Unlike in the cartel case (where the lawyer's role is invariably an effort in damage limitation after the event), in "not cartels" co-operation between competitors the lawyer will often be involved in setting up the arrangement. That will not infrequently call for significant investment by the participants. The key consequences of illegality in relation to "not cartel" co-operation are not so much that of fining and prison, but rather (i) that of the civil law unenforceability of the arrangements (or key parts of them) as between the parties (and not uncommonly the assumed enforceability of those parts will have been a key element in the investment decision), (ii) that of possible third party damages claims (by competitors, suppliers, customers, consumers) and (iii) in consequence, possible negligence claims against the lawyer.

The module will focus upon the following areas:

  • The European Commission's view of the general principles on co-operation between competitors, as set out in the 2001 Guidelines on Horizontal Co-operation and the 2004 Notice on Article 81(3) EC (perhaps with a look at how the general principles are seen in the USA);
  • Co-operation between competitors in research and development
  • Joint manufacturing between competitors (e.g. two vehicle manufacturers co-operating to produce a common range of vehicle engines);
  • Joint selling by competitors (common in agriculture, and one possible remedy against supermarket buyer power; and including joint tendering (where does legitimate consortium tendering stop and illegal bid-rigging start?));
  • Joint purchasing by competitors (again, for example, common in mainland Europe in agriculture);
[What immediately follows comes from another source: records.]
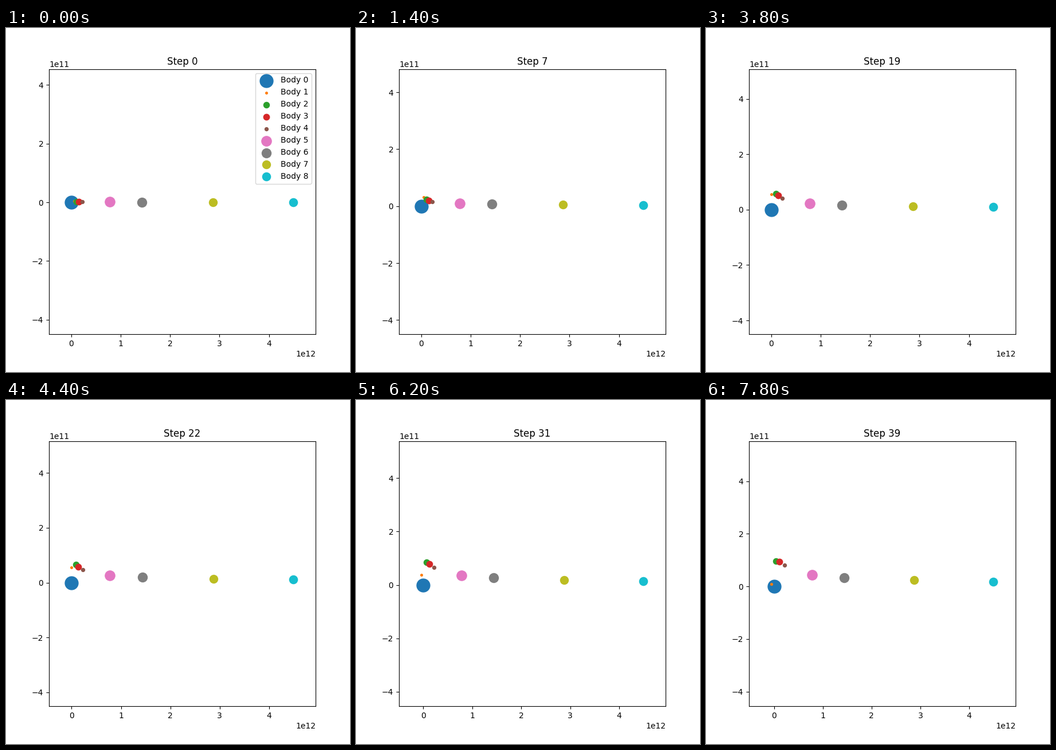
A matplotlib script that plays this animation: 600x600 px, repeating every 8 s.

```python
import numpy as np
import matplotlib.pyplot as plt
from matplotlib.animation import FuncAnimation

G = 6.674e-11
DAY = 86400
STEPS = 40

mass = np.array([1.989e30, 3.301e23, 4.867e24, 5.972e24, 6.417e23,
                 1.898e27, 5.683e26, 8.681e25, 1.024e26])
dist = np.array([0, 57.9, 108.2, 149.6, 227.9, 778.5, 1433.5, 2872.5, 4495.1]) * 1e9
speed = np.array([0, 47.87, 35.02, 29.78, 24.08, 13.07, 9.69, 6.81, 5.43]) * 1e3

colors = plt.cm.tab10(np.linspace(0, 1, len(mass)))
sizes = 7 + 39 * np.log10(mass / mass.min())


def accel(pos):
    gap = pos[None, :, :] - pos[:, None, :]
    r = np.linalg.norm(gap, axis=2)
    np.fill_diagonal(r, np.inf)
    return (G * mass[None, :, None] * gap / r[:, :, None] ** 3).sum(axis=1)


def simulate():
    """Semi-implicit Euler, one day per step."""
    pos = np.column_stack([dist, np.zeros_like(dist)])
    vel = np.column_stack([np.zeros_like(speed), speed])
    path = []
    for _ in range(STEPS):
        vel = vel + accel(pos) * DAY
        pos = pos + vel * DAY
        path.append(pos)
    return path


path = simulate()
fig, ax = plt.subplots(figsize=(6, 6), dpi=100)


def draw(step):
    ax.clear()
    pos = path[step]
    for i, (x, y) in enumerate(pos):
        ax.scatter(x, y, s=sizes[i], color=colors[i], label=f"Body {i}")
    low, high = pos.min(axis=0), pos.max(axis=0)
    pad = 0.1 * (high - low).max()
    ax.set_xlim(low[0] - pad, high[0] + pad)
    ax.set_ylim(low[1] - pad, high[1] + pad)
    ax.set_title(f"Step {step}")
    if step == 0:
        ax.legend(loc="upper right")
    return ax.collections


anim = FuncAnimation(fig, draw, frames=STEPS, interval=200,
                     init_func=lambda: draw(0), repeat=True, repeat_delay=0)
plt.show()
```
  • Agreements between competitors on common technical standards;
  • Agreements between competitors on measures for environmental protection (which has become something of an area on its own);
  • Crisis/restructuring cartels (which may become more relevant again in recession);
  • The application of competition law to trade associations (which tend to be made up of competitors) and what they may and may not lawfully do, and the often related subject of information exchange between competitors ("benchmarking" etc.) ;
  • Competition law as it applies to the liberal professions (where specific principles have been developed by the ECJ and investigations have been made by DG COMP and by a number of NCAs);
  • Competition law as it applies in the sports sectors (which is characterised more by a series of rather murky political compromises than by hard law);
  • Some treatment of some of the sector-specific regimes for the transport sectors (some of which are very different from "mainstream" sectors);